Reactions 1680, p12 - 2 Dec 2017 Persistent post-surgical opioid use in Australia More than 10% of patients who receive post-operative opioid treatment continued to use opioids more than 90 days after surgery, according to the results of an Australian questionnaire reported in Anaesthesia and Intensive Care. The questionnaire was administered between October 2015 and June 2016 to a convenience sample of 1013 opioid-naive patients prior to elective surgery. The 970 responders (95.8%) were followed-up at 90 120 days after surgery. There were 102 patients (10.5%) who continued to use opioids for >90 days after surgery.
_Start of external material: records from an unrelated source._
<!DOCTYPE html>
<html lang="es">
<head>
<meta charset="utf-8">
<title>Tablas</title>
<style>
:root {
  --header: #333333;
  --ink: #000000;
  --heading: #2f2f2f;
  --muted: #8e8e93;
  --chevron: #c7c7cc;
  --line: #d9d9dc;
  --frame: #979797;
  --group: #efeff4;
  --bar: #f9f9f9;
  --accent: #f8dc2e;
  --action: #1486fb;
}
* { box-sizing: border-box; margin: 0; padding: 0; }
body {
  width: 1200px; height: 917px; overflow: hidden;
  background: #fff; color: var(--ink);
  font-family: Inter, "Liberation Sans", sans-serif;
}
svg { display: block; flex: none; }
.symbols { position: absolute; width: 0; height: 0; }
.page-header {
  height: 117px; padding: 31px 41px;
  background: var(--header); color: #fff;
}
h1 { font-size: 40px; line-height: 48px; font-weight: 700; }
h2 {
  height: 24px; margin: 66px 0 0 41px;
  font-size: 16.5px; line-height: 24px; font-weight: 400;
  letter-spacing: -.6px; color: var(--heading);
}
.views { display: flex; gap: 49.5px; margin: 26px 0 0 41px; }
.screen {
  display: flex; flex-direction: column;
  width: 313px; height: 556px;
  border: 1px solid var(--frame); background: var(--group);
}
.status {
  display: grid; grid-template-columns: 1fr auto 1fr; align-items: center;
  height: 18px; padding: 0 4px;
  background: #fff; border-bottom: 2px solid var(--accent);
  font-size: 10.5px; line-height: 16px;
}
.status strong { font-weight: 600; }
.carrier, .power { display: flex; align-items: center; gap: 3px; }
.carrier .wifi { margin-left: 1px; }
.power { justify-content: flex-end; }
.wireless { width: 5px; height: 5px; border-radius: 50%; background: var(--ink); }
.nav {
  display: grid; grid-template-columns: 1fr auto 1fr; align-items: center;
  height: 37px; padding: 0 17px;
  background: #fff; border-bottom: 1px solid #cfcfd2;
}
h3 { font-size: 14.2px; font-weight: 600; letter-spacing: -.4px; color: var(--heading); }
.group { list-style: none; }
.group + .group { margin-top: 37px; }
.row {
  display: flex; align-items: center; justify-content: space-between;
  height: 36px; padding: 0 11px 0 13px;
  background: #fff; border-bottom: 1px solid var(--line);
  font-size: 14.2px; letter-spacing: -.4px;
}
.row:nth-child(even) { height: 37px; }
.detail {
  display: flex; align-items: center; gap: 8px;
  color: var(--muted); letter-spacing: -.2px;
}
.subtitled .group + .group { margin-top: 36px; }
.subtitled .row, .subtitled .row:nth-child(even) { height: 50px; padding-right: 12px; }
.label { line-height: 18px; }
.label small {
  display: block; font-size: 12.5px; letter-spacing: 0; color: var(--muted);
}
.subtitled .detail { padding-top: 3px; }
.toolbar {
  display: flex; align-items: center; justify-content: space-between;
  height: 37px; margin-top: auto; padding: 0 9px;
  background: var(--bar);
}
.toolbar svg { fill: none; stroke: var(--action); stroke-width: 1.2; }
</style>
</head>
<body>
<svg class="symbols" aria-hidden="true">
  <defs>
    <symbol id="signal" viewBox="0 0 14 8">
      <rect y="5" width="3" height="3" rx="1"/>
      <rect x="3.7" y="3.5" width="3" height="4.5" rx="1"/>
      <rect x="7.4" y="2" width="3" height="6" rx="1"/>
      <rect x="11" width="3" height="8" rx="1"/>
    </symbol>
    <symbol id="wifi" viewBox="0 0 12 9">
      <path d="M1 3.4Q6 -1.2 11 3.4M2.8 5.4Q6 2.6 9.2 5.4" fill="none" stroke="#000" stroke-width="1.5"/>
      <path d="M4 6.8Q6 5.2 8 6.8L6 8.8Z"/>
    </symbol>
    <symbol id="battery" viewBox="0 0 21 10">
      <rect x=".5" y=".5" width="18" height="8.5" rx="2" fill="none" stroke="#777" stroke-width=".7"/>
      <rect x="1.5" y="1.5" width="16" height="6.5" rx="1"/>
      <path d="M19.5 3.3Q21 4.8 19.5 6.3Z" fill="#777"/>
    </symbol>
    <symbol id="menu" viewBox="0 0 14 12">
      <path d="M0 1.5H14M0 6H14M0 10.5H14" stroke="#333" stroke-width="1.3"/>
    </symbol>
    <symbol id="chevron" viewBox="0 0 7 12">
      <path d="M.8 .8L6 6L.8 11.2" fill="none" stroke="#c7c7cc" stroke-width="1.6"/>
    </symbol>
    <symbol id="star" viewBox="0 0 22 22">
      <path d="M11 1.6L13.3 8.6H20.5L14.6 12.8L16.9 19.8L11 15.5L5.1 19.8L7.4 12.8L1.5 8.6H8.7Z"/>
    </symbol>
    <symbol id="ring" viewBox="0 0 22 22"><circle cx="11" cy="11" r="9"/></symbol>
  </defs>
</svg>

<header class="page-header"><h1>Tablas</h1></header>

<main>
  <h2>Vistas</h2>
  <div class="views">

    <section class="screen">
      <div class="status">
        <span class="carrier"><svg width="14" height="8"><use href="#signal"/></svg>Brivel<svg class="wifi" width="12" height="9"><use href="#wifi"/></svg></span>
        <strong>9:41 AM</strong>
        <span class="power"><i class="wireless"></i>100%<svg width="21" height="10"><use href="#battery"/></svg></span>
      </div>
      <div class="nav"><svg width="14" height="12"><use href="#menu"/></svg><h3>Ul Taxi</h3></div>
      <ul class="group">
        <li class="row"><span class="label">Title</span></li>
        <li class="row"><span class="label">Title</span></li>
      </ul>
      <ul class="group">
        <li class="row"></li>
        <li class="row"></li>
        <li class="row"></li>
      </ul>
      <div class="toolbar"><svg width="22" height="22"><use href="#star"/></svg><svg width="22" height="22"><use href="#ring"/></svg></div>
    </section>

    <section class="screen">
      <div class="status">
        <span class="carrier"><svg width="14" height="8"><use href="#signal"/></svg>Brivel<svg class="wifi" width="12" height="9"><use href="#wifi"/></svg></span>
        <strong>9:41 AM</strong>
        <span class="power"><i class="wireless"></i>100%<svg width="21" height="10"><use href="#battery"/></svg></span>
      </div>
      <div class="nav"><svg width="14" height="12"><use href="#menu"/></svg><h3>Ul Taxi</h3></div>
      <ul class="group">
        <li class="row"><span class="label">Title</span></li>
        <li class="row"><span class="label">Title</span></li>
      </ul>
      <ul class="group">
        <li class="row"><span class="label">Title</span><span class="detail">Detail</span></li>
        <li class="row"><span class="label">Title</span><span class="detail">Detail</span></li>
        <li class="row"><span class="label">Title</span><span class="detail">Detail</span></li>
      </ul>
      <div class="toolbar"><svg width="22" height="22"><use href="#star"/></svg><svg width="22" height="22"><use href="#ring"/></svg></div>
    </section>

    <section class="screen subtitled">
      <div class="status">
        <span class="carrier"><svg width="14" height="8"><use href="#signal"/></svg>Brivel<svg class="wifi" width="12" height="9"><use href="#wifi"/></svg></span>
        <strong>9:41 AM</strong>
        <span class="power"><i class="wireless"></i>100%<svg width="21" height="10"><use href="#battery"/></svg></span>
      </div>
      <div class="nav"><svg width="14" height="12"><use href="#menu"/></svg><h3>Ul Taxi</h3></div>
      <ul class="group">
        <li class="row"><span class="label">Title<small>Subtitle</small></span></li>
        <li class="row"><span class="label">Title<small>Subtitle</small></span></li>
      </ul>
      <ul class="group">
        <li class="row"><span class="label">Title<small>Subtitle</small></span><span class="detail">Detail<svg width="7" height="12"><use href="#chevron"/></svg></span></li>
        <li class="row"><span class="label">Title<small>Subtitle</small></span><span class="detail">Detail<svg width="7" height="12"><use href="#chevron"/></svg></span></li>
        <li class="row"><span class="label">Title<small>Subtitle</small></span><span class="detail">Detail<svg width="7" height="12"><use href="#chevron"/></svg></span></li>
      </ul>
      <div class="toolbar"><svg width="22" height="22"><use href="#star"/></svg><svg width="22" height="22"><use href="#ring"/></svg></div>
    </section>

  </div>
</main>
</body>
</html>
Most of these patients had received orthopaedic surgery (49%) or spinal surgery (41.1%). The most frequently used opioid was paracetamol/codeine (28.4%), followed by oxycodone (17.7%), tramadol (16.7%) and oxycodone/ naloxone (11.8%). Although most patients reported using opioids for pain relief (80.4%), other reasons included to improve sleep (5.9%), to facilitate exercise (1%), or to improve pain as well as sleep (1%) or as well as depression and anxiety (1%). In multivariate analysis, persistent opioid use was associated with receiving orthopaedic surgery (odds ratio [OR] 4.6; 95% CI 2.0, 10.8) or spinal surgery (OR 4.0; 1.7, 9.2) compared with other surgeries, positive GAD-2 scores (OR 2.1; 1.1, 4.1), and attending a preadmission clinic rather than the day surgery unit (OR 3.7; 1.6, 8.6). The authors note that although the last factor may involve confounding factors, "this might be clinically important, as the pre-admission clinic provides an opportunity to target patients for opioid risk stratification and provide interventions aimed at reducing post-surgical opioid use". Persistent opioid use was also associated with higher self-reported pain scores. Compared with a pain score of – – 0 1, the risk increased in patients with a score of 2 3 – – (OR 5.8; 2.9, 11.9), 4 5 (OR 16.2; 7.9, 33.4) or 6 10 (OR 21.2; 10.1, 44.6). "Patients at high risk of persistent post-surgical opioid use should not be deprived of treatment with opioids for severe acute pain," note the authors, "but should be followed more closely after hospital discharge". * NCT02571400 Stark N, et al. Prevalence and predictors of persistent post-surgical opioid use: a prospective observational cohort study. Anaesthesia and Intensive Care 45: 700-706, No. 6, Nov 2017. Available from: URL: http://doi.org/20160715 [pii] 803284973 0114-9954/17/1680-0001/$14.95 Adis © 2017 Springer International Publishing AG. All rights reserved Reactions 2 Dec 2017 No. 1680
Reactions Weekly – Springer Journals
Published: Dec 2, 2017
It’s your single place to instantly
discover and read the research
that matters to you.
Enjoy affordable access to
over 18 million articles from more than
15,000 peer-reviewed journals.
All for just $49/month
Query the DeepDyve database, plus search all of PubMed and Google Scholar seamlessly
Save any article or search result from DeepDyve, PubMed, and Google Scholar... all in one place.
Get unlimited, online access to over 18 million full-text articles from more than 15,000 scientific journals.
Read from thousands of the leading scholarly journals from SpringerNature, Elsevier, Wiley-Blackwell, Oxford University Press and more.
All the latest content is available, no embargo periods.
“Hi guys, I cannot tell you how much I love this resource. Incredible. I really believe you've hit the nail on the head with this site in regards to solving the research-purchase issue.”Daniel C.
“Whoa! It’s like Spotify but for academic articles.”@Phil_Robichaud
“I must say, @deepdyve is a fabulous solution to the independent researcher's problem of #access to #information.”@deepthiw
“My last article couldn't be possible without the platform @deepdyve that makes journal papers cheaper.”@JoseServera